EXERCISE REQUIREMENTS:
The lines to reproduce run from the one containing "946L541 948Q545 949" through the final line of the entries; write them out exactly and add nothing.

THE RECORDS:

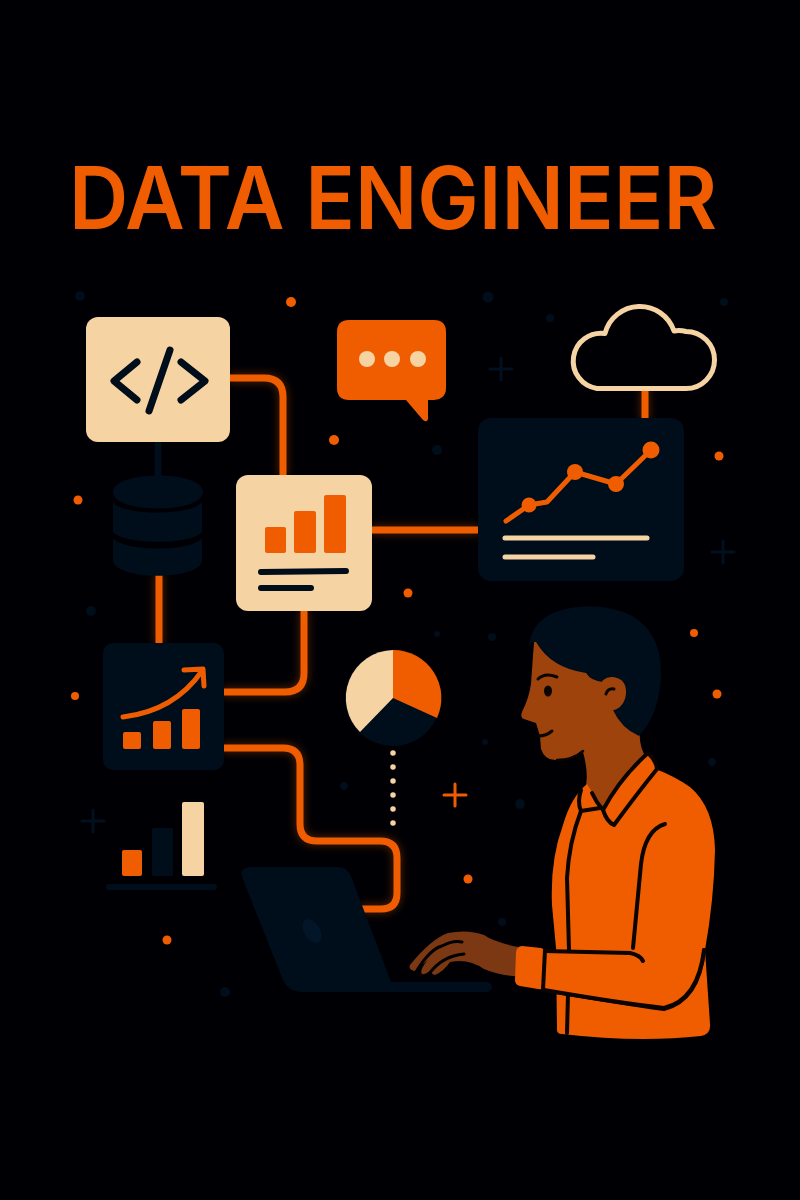
<!DOCTYPE html>
<html lang="en">
<head>
<meta charset="utf-8">
<title>Data Engineer</title>
<style>
:root {
  --black: #000004;
  --navy: #000d1a;
  --navy-line: #020f1e;
  --orange: #f05d00;
  --glow: #ff6a0a;
  --cream: #f6d3a3;
  --skin: #9e430c;
  --hand: #7c3812;
}
* { margin: 0; box-sizing: border-box; }
html, body { width: 800px; height: 1200px; overflow: hidden; background: var(--black); }
.poster { position: relative; width: 800px; height: 1200px; background: var(--black); }
.title { position: absolute; left: 0; top: 140px; width: 800px; height: 120px; }
.title svg { display: block; }
.title text { font: 600 86px Inter, "TeX Gyre Heros Cn", sans-serif; fill: var(--orange); }
.illustration { position: absolute; inset: 0; }
.navy { fill: var(--navy); }
.orange { fill: var(--orange); }
.cream { fill: var(--cream); }
.skin { fill: var(--skin); }
.hand { fill: var(--hand); }
.stroke { fill: none; stroke-linecap: round; stroke-linejoin: round; }
.ink { stroke: var(--navy); }
.seam { stroke: #0a0402; stroke-width: 4; }
.flow { fill: none; stroke: var(--orange); stroke-width: 7; }
.halo { fill: none; stroke: var(--glow); stroke-width: 9; opacity: .3; filter: url(#soft); }
</style>
</head>
<body>
<main class="poster">
  <h1 class="title">
    <svg width="800" height="120" viewBox="0 0 800 120">
      <text x="69" y="89" textLength="648" lengthAdjust="spacingAndGlyphs">DATA ENGINEER</text>
    </svg>
  </h1>

  <svg class="illustration" width="800" height="1200" viewBox="0 0 800 1200" role="img" aria-label="A data engineer typing on a laptop linked to charts, code, a database and a cloud">
    <defs>
      <filter id="soft" x="-20%" y="-20%" width="140%" height="140%"><feGaussianBlur stdDeviation="4"/></filter>
      <path id="plus" d="M-11 0H11M0-11V11" stroke-width="3" stroke-linecap="round"/>
      <g id="flow-lines">
        <path d="M229 378H264Q283 378 283 397V476"/>
        <path d="M371 530H480"/>
        <path d="M645 389V420"/>
        <path d="M159 574V644"/>
        <path d="M304 609V673Q304 692 285 692H222"/>
        <path d="M222 748H283Q300 748 300 765V824Q300 841 317 841H380Q397 841 397 858V893Q397 909 381 909H360"/>
      </g>
    </defs>

    <g id="navy-dots" class="navy">
      <circle cx="80" cy="296" r="5"/><circle cx="488" cy="297" r="5.5"/><circle cx="550" cy="318" r="4"/>
      <circle cx="724" cy="302" r="4"/><circle cx="437" cy="450" r="5"/><circle cx="91" cy="611" r="5"/>
      <circle cx="437" cy="634" r="3"/><circle cx="492" cy="637" r="4"/><circle cx="485" cy="742" r="3"/>
      <circle cx="344" cy="786" r="4"/><circle cx="520" cy="804" r="5"/><circle cx="712" cy="762" r="4"/>
      <circle cx="502" cy="922" r="4"/><circle cx="225" cy="992" r="5"/>
    </g>
    <g id="orange-dots" class="orange">
      <circle cx="291" cy="302" r="5"/><circle cx="334" cy="440" r="5"/><circle cx="78" cy="500" r="4.5"/>
      <circle cx="719" cy="456" r="4.5"/><circle cx="408" cy="593" r="4.5"/><circle cx="694" cy="633" r="4"/>
      <circle cx="75" cy="696" r="4"/><circle cx="717" cy="694" r="4.5"/><circle cx="468" cy="879" r="4.5"/>
      <circle cx="167" cy="940" r="4.5"/>
    </g>
    <g id="plus-signs" stroke="var(--navy-line)">
      <use href="#plus" x="501" y="369"/><use href="#plus" x="723" y="552"/><use href="#plus" x="93" y="821"/>
      <use href="#plus" x="455" y="795" stroke="var(--orange)"/>
    </g>

    <path id="code-to-database" d="M158 440V476" stroke="var(--navy)" stroke-width="7"/>
    <use href="#flow-lines" class="halo"/>
    <use href="#flow-lines" class="flow"/>

    <g id="code-card">
      <rect class="cream" x="86" y="317" width="144" height="125" rx="12"/>
      <path class="stroke ink" stroke-width="7" d="M137 362L114 381L137 400M170 350L149 411M181 362L205 381L181 400"/>
    </g>

    <g id="chat-bubble">
      <path class="orange" d="M349 320H434Q446 320 446 332V388Q446 399 434 400H428V419Q427 423 423 420L406 400H349Q337 400 337 388V332Q337 320 349 320Z"/>
      <g class="cream"><circle cx="367" cy="359" r="8"/><circle cx="392" cy="359" r="8"/><circle cx="418" cy="359" r="8"/></g>
    </g>

    <path id="cloud" d="M597 388.500H686A28.500 28.500 0 0 0 686 331.500Q680 330 674 331A36 36 0 0 0 605 333.500A27.500 27.500 0 0 0 597 388.500Z" fill="var(--black)" stroke="var(--cream)" stroke-width="5" stroke-linejoin="round"/>

    <g id="database" class="navy">
      <path d="M113 492C113 470 203 470 203 492C203 514 113 514 113 492Z"/>
      <path d="M113 502C122 516 192 516 202 502V532C192 545 124 545 113 532Z"/>
      <path d="M113 538C124 552 192 552 202 538V560C202 581 113 581 113 560Z"/>
    </g>

    <g id="report-card">
      <rect class="cream" x="236" y="475" width="136" height="136" rx="12"/>
      <g class="orange">
        <rect x="265" y="527" width="21" height="26" rx="2"/><rect x="294" y="511" width="22" height="42" rx="2"/>
        <rect x="324" y="495" width="22" height="58" rx="2"/>
      </g>
      <path class="stroke ink" stroke-width="6" d="M261 572L346 571M261 588H311"/>
    </g>

    <g id="line-chart-panel">
      <rect class="navy" x="478" y="418" width="206" height="163" rx="13"/>
      <path class="stroke" stroke="var(--orange)" stroke-width="5" d="M506 521L529 505L547 502L575 472L616 484L651 450"/>
      <g class="orange"><circle cx="529" cy="505" r="7.500"/><circle cx="575" cy="472" r="8"/><circle cx="616" cy="484" r="8"/><circle cx="651" cy="450" r="8.500"/></g>
      <path class="stroke" stroke="var(--cream)" stroke-width="5" d="M505 538H647M505 557H593"/>
    </g>

    <g id="growth-panel">
      <rect class="navy" x="103" y="643" width="121" height="127" rx="10"/>
      <path class="stroke" stroke="var(--orange)" stroke-width="5" d="M123 717Q174 711 202 671M184 670L203 669L204 686"/>
      <g class="orange">
        <rect x="123" y="732" width="18" height="17" rx="2"/><rect x="153" y="721" width="18" height="28" rx="2"/>
        <rect x="182" y="709" width="18" height="40" rx="2"/>
      </g>
    </g>

    <g id="pie-chart">
      <circle class="navy" cx="393" cy="698" r="48"/>
      <path class="orange" d="M393 698V650A48 48 0 0 1 437 718Z"/>
      <path class="cream" d="M393 698L360 732A48 48 0 0 1 393 650Z"/>
      <path d="M393 753V824" fill="none" stroke="var(--cream)" stroke-width="5.500" stroke-linecap="round" stroke-dasharray="0 14"/>
    </g>

    <g id="bar-chart">
      <rect class="orange" x="122" y="850" width="20" height="26" rx="2"/>
      <rect class="navy" x="152" y="828" width="21" height="48" rx="2"/>
      <rect class="cream" x="182" y="802" width="22" height="74" rx="2"/>
      <path class="stroke ink" stroke-width="6" d="M109 887H214"/>
    </g>

    <g id="laptop">
      <path class="navy" d="M250 867H338Q347 867 351 876L391 982H487Q492 983 492 987Q492 992 485 992H300Q288 991 283 980L242 877Q239 868 250 867Z"/>
      <ellipse cx="312" cy="931" rx="8" ry="13" transform="rotate(-30 312 931)" fill="#031528"/>
    </g>

    <g id="engineer">
      <path class="skin" d="M534 642Q532 670 531 684Q529 698 522 712Q520 718 524 719L536 723L540 736L541 749Q545 761 557 760Q573 759 583 752Q590 777 584 795L606 812L647 759Q638 746 640 728L624 690L600 630Z"/>
      <path class="navy" d="M536 642Q529 641 529 650V655Q527 625 553 613Q586 600 624 612Q661 627 661 673Q660 714 639 736Q621 728 613 710L603 682Q591 681 586 673Q551 668 536 642Z"/>
      <path class="skin" d="M598 689Q602 676 613 677Q627 679 626 694Q624 709 610 711Q600 711 598 705Z"/>
      <g class="stroke" stroke="#0a0402" stroke-width="3">
        <path d="M606 694Q608 688 614 689"/>
        <path d="M538 679Q545 672 557 677"/>
        <path d="M539 736Q546 736 552 731"/>
        <path d="M557 760Q573 760 583 751" stroke-width="2.500"/>
      </g>
      <ellipse cx="548" cy="691" rx="4" ry="5.500" fill="#0a0402"/>

      <path id="jacket" class="orange" d="M587 784Q571 797 563 825Q550 860 552 905L556 948L557 1030Q557 1034 562 1034Q638 1043 701 1036Q711 1034 710 1024L705 950Q714 900 715 850Q714 807 690 787Q674 776 658 770Q654 753 647 753Q622 773 603 809L592 792Z"/>
      <g class="stroke seam">
        <path d="M603 810Q620 778 648 753Q656 760 657 769Q636 795 614 825Q607 822 603 810Q596 802 592 793"/>
        <path d="M581 790Q577 802 581 811L600 808"/>
        <path d="M581 811Q569 842 567 878L569 950M568 994L567 1033"/>
        <path d="M665 824Q645 830 641 864L633 948"/>
        <path d="M704 950Q699 1000 664 1009Q620 1003 544 990"/>
      </g>
      <path id="forearm" class="orange" d="M544 950L640 952L704 950Q699 1003 660 1009L544 989Z"/>
      <path class="stroke seam" d="M544 951L630 953Q640 955 643 961M704 950Q698 1000 664 1008Q620 1003 544 990"/>

      <path class="hand" d="M518 947Q494 942 484 935Q468 929 448 933Q431 939 410 965Q408 970 415 971L428 960Q419 970 422 974Q426 975 432 969Q430 974 435 975Q444 971 450 962Q468 958 484 969Q500 976 518 976Z"/>
      <path class="stroke" stroke="var(--black)" stroke-width="3" d="M416 972Q430 949 442 946Q453 940 462 942M429 974Q442 956 464 954"/>
      <path class="orange" d="M522 946L541 948Q545 949 545 953L543 985Q543 990 538 989L520 986Q515 985 515 980L516 952Q517 946 522 946Z"/>
      <path class="stroke seam" d="M545 950L543 990"/>
    </g>
  </svg>
</main>
</body>
</html>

REPLY TO THE EXERCISE:
      <path class="orange" d="M522 946L541 948Q545 949 545 953L543 985Q543 990 538 989L520 986Q515 985 515 980L516 952Q517 946 522 946Z"/>
      <path class="stroke seam" d="M545 950L543 990"/>
    </g>
  </svg>
</main>
</body>
</html>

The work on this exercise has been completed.